The language in the New Amendments is rather broad and it remains to be seen in practice what does it mean for the SHAs to become binding to the other shareholders by virtue of such special majority affirmative vote.

In the absence of specific regulation before the New Amendments, the binding effect of SHAs was purely contractual between its parties offering only compensation claim in cases of breach. However, parties to SHAs could not have access to injunctive measures by GAI against corporate actions/procedures taken in breach of the SHAs, which were only available in cases of violations to the law or the company’s articles of association. Now it remains to be tested whether GAI will grant SHAs injunctive binding effect side-by-side to the articles of association or not and whether GAI would require some standards or prior scrutiny to SHAs in order to bestow such injunctive power upon them.

Another practical question to the binding effect of SHAs is relating to dispute resolution mechanisms, since recourse to arbitration is typical in such agreements. Accordingly, doubts arise as to whether submission to arbitration could be imposed to non-party shareholders via approval of the company’s general assembly, especially in cases of minorities.

  • Preferred Shares

Until the New Amendments, it was not permissible to issue preferred shares unless the articles of association of the company stipulated the terms and conditions of such preferred shares at the time of incorporation. Accordingly, practical use of preferred shares was extremely limited, since in most cases founders could not foresee or determine needs for preferred shares at incorporation phase.

The New Amendments overcome this obstacle by allowing amending the articles of association to include preferred shares after incorporation. Preferences can be granted in terms of voting, dividends or liquidation proceeds. However, it is not permissible for voting and liquidation proceeds preferences to be combined.

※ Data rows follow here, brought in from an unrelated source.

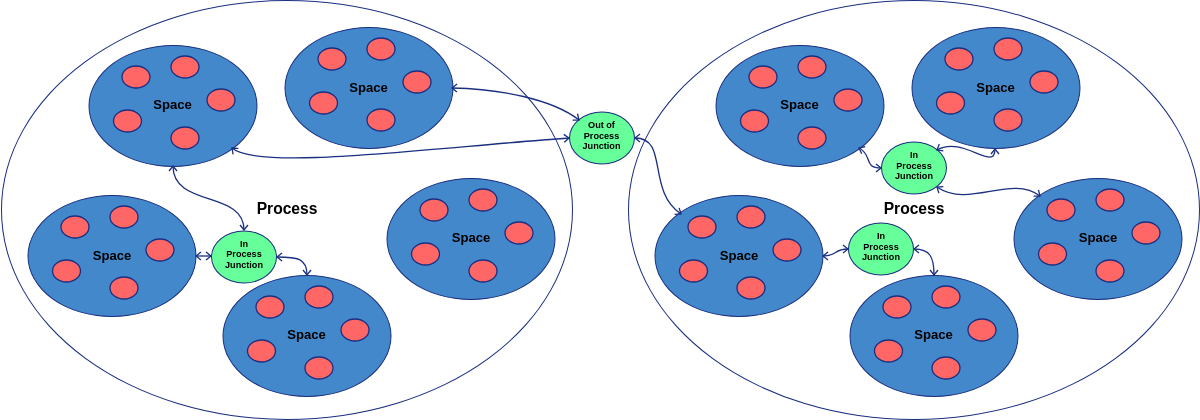
<!DOCTYPE html>
<html lang="en">
<head>
<meta charset="utf-8">
<title>Processes, spaces and junctions</title>
<style>
:root {
  --line: #1a2f80;
  --space: #4488cc;
  --item: #ff6666;
  --junction: #66ff99;
  --paper: #ffffff;
  --text: #000000;
}
* { box-sizing: border-box; }
body { margin: 0; background: var(--paper); }
.diagram {
  position: relative;
  width: 1200px;
  height: 420px;
  overflow: hidden;
  background: var(--paper);
  color: var(--text);
  font-family: "Liberation Sans", Arial, sans-serif;
  font-weight: 700;
}
.process, .space, .junction {
  position: absolute;
  left: var(--x);
  top: var(--y);
  transform: translate(-50%, -50%);
  display: flex;
  align-items: center;
  justify-content: center;
  border: 1.4px solid var(--line);
  border-radius: 50%;
  text-align: center;
}
.process { width: 572px; height: 420px; padding-bottom: 3px; font-size: 15.6px; }
.space { width: 169px; height: 122px; padding-bottom: 2px; background: var(--space); font-size: 13.1px; }
.junction { width: 66px; height: 53px; padding-bottom: 5px; background: var(--junction); font-size: 9.1px; line-height: 10.4px; }
.items { position: absolute; left: -1px; top: -1px; width: 169px; height: 122px; }
.links { position: absolute; left: 0; top: 0; }
.links path { fill: none; stroke: var(--line); stroke-width: 1.3; }
.links .link { marker-start: url(#arrow); marker-end: url(#arrow); }
.item { fill: var(--item); stroke: var(--line); stroke-width: 1.3; }
.defs { position: absolute; width: 0; height: 0; }
</style>
</head>
<body>
<main class="diagram">
  <svg class="defs" aria-hidden="true">
    <defs>
      <g id="items" class="item">
        <ellipse cx="47.5" cy="32" rx="14" ry="11"/>
        <ellipse cx="96.5" cy="22" rx="14" ry="11"/>
        <ellipse cx="132.5" cy="55" rx="14" ry="11"/>
        <ellipse cx="39" cy="76" rx="14" ry="11"/>
        <ellipse cx="96.5" cy="93" rx="14" ry="11"/>
      </g>
    </defs>
  </svg>

  <section class="process" style="--x:287px;--y:210px">Process</section>
  <section class="process" style="--x:914px;--y:210px">Process</section>

  <div class="space" style="--x:172.5px;--y:105.5px"><svg class="items"><use href="#items"/></svg><span>Space</span></div>
  <div class="space" style="--x:368.5px;--y:88px"><svg class="items"><use href="#items"/></svg><span>Space</span></div>
  <div class="space" style="--x:112px;--y:256px"><svg class="items"><use href="#items"/></svg><span>Space</span></div>
  <div class="space" style="--x:471px;--y:238.5px"><svg class="items"><use href="#items"/></svg><span>Space</span></div>
  <div class="space" style="--x:306.5px;--y:335.5px"><svg class="items"><use href="#items"/></svg><span>Space</span></div>

  <div class="space" style="--x:799.5px;--y:105.5px"><svg class="items"><use href="#items"/></svg><span>Space</span></div>
  <div class="space" style="--x:995.5px;--y:88px"><svg class="items"><use href="#items"/></svg><span>Space</span></div>
  <div class="space" style="--x:739px;--y:256px"><svg class="items"><use href="#items"/></svg><span>Space</span></div>
  <div class="space" style="--x:1098px;--y:238.5px"><svg class="items"><use href="#items"/></svg><span>Space</span></div>
  <div class="space" style="--x:933.5px;--y:335.5px"><svg class="items"><use href="#items"/></svg><span>Space</span></div>

  <div class="junction" style="--x:244px;--y:256.5px">In<br>Process<br>Junction</div>
  <div class="junction" style="--x:601.5px;--y:138px">Out of<br>Process<br>Junction</div>
  <div class="junction" style="--x:914px;--y:168px">In<br>Process<br>Junction</div>
  <div class="junction" style="--x:881px;--y:249px">In<br>Process<br>Junction</div>

  <svg class="links" width="1200" height="420" viewBox="0 0 1200 420" aria-hidden="true">
    <defs>
      <marker id="arrow" markerUnits="userSpaceOnUse" markerWidth="8" markerHeight="10" refX="6" refY="5" orient="auto-start-reverse">
        <path d="M1 1 L6 5 L1 9"/>
      </marker>
    </defs>
    <path class="link" d="M452 88C500 89 552 99 579 120"/>
    <path class="link" d="M232 148C258 171 430 148 569 138"/>
    <path class="link" d="M173 166C173 208 244 190 244 230"/>
    <path class="link" d="M196 256H211"/>
    <path class="link" d="M277 257C297 257 307 258 307 275"/>
    <path class="link" d="M635 138C669 138 646 190 681 214"/>
    <path class="link" d="M859 148C873 155 863 168 881 168"/>
    <path class="link" d="M937 150C963 135 995 173 995 149"/>
    <path class="link" d="M937 187C969 209 1011 174 1040 196"/>
    <path class="link" d="M823 256C838 256 833 249 848 249"/>
    <path class="link" d="M914 249C930 249 934 257 934 275"/>
  </svg>
</main>
</body>
</html>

Practical issues especially in relation to process and assessment of fair value of capital increases through preference shares would remain to be seen.

  • Lock-up Period Still Remains

The two financial years’ lock-up period on founders’ shares and in-kind contribution shares remains unchanged. Despite, the confusion caused by the provisions of the New Amendments regarding the application of the lock-up period to founders’ share which promoted a conviction that companies may trade their shares without a lock-up period, the ER came clear that lock-up period still apply to all founders’ shares.

According to the previous legislation, the approach was that incorporation shares, founders’ shares and shares issued for contribution in kind may not be transferred (except in between the founders’ themselves) prior to the publication of the company’s financial statements for the first two fiscal years.

However, Article (45) of the New Amendments stipulates that, incorporation shares and in-kind shares may not be transferred prior to the publication of financial statements for two financial years. As a deviation from the previous legislation, it did not mention the founders’ shares. Therefore, the assumption was that lock-up period is now removed in regards to founders’ shares.

Nonetheless, the ER unequivocally clarified the position by explicitly stipulating in Article (136) that, founders’ shares shall not be transferred before the approval of the company’s financial statements for two financial years. Which got things back to the usual route.